BEGIN

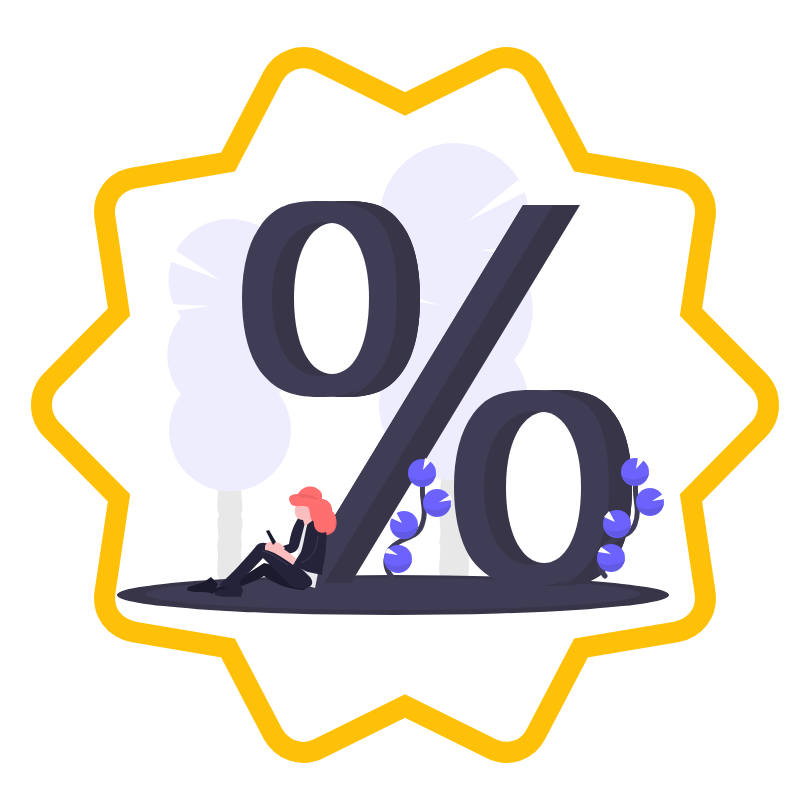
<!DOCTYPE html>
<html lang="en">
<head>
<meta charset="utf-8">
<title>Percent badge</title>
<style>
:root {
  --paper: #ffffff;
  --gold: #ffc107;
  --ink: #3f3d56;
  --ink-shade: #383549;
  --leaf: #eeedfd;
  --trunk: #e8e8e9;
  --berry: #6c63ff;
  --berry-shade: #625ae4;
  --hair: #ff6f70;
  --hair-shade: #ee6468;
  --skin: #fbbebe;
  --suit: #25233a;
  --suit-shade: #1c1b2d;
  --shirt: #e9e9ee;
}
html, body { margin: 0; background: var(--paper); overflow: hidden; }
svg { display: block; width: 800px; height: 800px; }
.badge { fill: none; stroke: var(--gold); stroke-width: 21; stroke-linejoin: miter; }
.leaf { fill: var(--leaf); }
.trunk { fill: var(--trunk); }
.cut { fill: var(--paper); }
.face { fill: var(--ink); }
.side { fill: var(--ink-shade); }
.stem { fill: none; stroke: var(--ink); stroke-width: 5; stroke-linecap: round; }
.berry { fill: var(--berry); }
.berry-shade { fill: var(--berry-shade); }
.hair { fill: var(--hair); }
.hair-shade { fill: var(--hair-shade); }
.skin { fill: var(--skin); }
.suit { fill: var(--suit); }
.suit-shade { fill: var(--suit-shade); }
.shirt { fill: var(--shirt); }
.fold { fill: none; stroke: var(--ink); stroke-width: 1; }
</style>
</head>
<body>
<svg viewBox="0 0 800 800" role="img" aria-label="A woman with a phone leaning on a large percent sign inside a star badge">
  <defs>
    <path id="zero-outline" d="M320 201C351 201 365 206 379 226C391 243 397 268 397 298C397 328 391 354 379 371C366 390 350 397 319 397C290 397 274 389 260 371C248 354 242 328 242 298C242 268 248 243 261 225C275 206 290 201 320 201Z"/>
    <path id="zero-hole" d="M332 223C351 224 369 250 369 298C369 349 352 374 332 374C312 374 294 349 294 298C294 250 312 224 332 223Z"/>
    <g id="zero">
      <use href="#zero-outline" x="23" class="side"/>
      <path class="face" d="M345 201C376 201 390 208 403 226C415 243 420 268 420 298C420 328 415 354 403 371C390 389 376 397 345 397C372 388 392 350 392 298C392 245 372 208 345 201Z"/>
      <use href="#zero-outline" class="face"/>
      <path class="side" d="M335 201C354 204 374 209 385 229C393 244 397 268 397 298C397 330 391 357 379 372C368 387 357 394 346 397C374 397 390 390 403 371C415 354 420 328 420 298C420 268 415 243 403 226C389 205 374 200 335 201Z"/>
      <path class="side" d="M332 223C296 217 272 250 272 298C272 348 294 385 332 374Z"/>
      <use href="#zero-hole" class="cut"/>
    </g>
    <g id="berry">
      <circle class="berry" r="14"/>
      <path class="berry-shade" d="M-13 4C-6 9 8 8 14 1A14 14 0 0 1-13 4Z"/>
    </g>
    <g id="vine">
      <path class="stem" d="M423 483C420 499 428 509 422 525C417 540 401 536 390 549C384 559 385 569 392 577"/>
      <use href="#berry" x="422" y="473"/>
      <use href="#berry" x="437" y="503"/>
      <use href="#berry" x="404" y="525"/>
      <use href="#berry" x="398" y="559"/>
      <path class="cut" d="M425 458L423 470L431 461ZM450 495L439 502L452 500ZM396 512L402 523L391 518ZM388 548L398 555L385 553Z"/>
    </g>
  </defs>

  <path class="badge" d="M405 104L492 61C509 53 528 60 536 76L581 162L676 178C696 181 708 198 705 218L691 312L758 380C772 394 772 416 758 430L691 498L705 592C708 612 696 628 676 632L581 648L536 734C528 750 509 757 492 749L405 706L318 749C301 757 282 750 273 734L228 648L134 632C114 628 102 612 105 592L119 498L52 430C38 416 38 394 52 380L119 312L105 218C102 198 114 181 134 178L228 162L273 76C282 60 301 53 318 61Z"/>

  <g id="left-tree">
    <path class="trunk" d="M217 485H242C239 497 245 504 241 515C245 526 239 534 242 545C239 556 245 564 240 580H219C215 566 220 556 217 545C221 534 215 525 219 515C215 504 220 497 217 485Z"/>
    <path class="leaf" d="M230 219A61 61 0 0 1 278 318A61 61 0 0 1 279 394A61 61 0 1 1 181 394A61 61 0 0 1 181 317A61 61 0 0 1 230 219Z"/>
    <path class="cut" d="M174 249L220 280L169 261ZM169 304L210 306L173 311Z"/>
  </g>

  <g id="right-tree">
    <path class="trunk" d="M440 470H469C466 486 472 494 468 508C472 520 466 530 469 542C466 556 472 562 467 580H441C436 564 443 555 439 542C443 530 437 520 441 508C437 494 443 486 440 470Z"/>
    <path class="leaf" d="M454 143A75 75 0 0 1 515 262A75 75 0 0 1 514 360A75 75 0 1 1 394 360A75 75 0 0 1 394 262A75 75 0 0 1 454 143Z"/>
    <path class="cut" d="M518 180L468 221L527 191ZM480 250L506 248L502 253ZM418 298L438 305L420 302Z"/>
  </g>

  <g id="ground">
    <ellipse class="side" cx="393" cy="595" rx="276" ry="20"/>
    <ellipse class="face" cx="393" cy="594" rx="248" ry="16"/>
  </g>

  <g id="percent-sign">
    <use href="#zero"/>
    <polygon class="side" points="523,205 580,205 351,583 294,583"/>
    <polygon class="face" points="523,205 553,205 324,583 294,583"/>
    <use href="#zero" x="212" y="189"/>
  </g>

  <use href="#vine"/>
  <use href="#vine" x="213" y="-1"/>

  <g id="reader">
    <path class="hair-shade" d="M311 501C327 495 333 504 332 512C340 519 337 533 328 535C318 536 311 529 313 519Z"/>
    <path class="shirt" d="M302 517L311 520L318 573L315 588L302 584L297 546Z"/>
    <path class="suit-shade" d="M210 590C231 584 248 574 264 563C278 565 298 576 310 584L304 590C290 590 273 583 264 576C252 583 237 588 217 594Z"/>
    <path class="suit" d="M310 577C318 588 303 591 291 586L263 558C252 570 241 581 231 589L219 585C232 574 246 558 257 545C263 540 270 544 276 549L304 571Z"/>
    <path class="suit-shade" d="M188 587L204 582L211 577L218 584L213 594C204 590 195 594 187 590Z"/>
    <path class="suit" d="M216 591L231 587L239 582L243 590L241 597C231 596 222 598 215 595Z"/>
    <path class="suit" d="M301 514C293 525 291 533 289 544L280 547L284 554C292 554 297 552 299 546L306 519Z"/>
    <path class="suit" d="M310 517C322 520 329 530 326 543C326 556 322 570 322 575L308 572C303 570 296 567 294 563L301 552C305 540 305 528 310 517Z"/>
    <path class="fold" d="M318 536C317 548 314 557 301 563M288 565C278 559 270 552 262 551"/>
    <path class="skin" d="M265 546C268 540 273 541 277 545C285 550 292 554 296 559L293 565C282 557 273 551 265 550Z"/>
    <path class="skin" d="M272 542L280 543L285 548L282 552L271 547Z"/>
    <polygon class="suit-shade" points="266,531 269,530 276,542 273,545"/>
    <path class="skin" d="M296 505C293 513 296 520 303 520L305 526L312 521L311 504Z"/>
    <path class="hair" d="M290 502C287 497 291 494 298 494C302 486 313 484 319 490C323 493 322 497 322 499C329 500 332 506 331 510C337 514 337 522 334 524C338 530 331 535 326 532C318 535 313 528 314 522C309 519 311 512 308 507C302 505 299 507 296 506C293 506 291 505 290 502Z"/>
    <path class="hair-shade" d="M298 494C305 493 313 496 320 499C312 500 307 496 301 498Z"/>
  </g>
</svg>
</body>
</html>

END
BEGIN

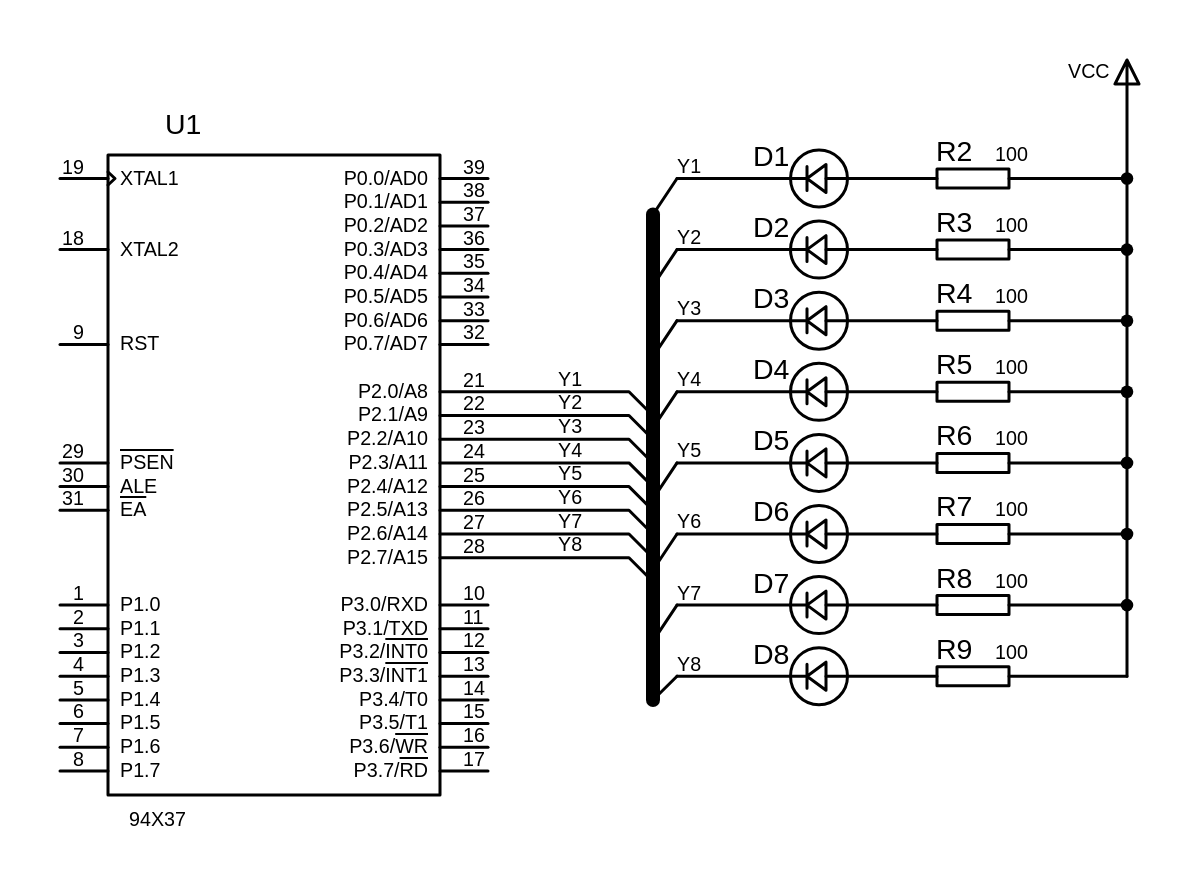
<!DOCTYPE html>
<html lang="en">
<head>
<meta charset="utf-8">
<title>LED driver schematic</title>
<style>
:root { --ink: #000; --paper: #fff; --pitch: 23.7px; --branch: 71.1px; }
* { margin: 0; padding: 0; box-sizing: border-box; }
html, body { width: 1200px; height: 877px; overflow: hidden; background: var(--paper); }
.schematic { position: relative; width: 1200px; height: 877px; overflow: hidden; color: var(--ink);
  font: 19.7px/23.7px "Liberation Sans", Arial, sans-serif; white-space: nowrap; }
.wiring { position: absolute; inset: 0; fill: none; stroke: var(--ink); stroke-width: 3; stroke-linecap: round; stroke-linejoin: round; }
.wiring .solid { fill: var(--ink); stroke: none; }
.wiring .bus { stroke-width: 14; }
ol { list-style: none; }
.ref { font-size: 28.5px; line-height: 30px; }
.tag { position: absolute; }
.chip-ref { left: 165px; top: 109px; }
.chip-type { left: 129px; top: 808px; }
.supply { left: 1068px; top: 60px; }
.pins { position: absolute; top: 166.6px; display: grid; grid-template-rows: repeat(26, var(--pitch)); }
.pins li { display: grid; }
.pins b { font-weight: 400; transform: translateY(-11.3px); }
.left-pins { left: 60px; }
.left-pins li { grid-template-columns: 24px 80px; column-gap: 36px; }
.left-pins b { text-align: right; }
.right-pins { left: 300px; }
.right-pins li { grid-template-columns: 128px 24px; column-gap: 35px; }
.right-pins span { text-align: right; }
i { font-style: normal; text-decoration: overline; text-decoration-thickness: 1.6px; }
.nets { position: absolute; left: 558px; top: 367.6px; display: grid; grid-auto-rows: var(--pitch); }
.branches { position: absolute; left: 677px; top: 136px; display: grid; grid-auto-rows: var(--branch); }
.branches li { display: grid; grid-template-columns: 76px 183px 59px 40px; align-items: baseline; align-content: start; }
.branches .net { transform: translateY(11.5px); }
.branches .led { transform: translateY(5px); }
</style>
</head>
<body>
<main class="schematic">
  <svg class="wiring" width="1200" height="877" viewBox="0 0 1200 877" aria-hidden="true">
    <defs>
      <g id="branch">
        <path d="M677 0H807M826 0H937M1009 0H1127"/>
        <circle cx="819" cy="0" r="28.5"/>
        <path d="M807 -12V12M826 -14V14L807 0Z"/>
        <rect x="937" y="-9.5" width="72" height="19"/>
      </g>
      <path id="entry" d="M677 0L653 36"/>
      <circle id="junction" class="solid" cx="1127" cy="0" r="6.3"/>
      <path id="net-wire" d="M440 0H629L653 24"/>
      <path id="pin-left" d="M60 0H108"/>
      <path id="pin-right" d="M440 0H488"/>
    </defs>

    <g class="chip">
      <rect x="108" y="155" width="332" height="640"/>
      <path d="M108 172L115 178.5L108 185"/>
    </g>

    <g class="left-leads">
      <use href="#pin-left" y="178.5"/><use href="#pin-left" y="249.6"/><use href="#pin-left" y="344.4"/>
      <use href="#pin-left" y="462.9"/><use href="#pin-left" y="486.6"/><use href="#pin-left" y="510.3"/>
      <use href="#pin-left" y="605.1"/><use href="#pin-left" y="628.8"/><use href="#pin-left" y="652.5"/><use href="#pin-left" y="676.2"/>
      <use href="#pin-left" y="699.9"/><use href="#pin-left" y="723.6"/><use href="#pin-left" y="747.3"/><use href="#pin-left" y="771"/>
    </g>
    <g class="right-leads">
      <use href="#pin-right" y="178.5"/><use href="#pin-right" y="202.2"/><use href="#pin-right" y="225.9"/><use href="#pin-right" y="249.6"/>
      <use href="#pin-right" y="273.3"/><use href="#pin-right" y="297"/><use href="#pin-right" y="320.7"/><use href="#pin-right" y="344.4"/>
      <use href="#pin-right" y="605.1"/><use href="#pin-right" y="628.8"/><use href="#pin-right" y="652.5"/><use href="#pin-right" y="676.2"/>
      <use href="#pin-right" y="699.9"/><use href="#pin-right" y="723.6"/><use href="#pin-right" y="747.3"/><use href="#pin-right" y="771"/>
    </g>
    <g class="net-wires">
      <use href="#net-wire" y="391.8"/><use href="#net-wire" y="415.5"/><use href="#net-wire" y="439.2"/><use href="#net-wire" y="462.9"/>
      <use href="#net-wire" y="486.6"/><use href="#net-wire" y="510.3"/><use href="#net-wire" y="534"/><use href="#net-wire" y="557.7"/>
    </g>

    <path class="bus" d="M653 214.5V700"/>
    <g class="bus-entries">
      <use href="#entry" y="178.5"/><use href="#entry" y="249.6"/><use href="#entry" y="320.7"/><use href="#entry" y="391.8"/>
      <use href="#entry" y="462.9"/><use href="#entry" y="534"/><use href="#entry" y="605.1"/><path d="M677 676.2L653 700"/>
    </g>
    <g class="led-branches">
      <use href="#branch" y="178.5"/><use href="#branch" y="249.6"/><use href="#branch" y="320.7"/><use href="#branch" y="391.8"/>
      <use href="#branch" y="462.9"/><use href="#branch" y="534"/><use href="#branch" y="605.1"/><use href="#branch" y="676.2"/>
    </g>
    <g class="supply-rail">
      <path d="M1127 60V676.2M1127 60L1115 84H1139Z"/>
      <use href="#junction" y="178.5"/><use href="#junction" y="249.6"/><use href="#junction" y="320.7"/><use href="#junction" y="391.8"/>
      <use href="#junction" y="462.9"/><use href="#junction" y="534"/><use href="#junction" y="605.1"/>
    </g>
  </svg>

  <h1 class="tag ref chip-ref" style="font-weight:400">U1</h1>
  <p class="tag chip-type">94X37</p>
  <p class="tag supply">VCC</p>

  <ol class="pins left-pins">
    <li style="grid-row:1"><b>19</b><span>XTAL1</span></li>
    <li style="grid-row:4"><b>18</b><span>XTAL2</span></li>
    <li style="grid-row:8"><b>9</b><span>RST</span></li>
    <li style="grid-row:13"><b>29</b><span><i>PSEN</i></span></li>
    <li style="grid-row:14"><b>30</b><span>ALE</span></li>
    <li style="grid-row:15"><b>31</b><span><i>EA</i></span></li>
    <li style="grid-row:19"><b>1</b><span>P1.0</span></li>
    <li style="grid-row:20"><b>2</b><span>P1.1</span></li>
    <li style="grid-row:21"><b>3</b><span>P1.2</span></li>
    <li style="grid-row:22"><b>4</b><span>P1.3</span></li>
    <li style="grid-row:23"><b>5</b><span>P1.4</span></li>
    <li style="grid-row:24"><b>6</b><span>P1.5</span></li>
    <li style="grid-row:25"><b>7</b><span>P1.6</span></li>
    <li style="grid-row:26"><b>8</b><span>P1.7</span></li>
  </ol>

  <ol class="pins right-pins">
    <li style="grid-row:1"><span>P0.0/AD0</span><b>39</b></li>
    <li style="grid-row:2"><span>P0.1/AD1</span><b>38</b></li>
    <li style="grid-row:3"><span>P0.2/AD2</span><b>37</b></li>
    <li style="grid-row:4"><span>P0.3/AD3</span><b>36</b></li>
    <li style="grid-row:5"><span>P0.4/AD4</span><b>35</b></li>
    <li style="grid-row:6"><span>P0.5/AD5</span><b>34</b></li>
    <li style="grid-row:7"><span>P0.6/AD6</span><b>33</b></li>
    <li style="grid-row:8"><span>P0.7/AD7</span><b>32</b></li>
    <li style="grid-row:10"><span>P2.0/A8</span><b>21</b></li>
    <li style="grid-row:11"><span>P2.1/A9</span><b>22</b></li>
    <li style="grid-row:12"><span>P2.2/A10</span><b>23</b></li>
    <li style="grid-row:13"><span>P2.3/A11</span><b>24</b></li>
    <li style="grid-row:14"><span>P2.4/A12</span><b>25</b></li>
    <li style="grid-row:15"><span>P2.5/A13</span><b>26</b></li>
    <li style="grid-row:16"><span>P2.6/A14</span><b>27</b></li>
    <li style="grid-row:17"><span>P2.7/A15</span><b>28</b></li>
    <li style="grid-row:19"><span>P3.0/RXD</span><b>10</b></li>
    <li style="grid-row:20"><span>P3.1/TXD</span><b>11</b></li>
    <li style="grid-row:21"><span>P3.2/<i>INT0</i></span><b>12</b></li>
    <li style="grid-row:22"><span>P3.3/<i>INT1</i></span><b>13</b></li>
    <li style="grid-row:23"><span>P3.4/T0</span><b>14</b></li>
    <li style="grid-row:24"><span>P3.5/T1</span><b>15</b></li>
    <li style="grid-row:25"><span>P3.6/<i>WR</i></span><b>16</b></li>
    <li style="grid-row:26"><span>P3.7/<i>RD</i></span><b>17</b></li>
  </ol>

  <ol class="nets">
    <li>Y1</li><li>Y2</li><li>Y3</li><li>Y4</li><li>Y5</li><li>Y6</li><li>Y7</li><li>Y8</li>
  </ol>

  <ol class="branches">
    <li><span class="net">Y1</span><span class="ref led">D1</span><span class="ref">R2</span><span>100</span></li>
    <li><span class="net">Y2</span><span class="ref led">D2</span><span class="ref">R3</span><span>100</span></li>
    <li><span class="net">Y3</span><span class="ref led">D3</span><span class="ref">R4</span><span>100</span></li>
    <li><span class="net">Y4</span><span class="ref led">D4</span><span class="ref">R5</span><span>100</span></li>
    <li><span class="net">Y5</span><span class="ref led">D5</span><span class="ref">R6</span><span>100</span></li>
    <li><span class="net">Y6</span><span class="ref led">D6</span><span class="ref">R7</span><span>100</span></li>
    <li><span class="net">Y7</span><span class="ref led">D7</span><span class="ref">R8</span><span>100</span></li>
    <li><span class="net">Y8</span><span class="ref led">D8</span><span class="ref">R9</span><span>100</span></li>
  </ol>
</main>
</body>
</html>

END

> WHAT YOU SHOULD DO: To answer, state the number of lines in the records holding the string "sign", and leave out everything else.

> RESULT OF THIS EXERCISE: 2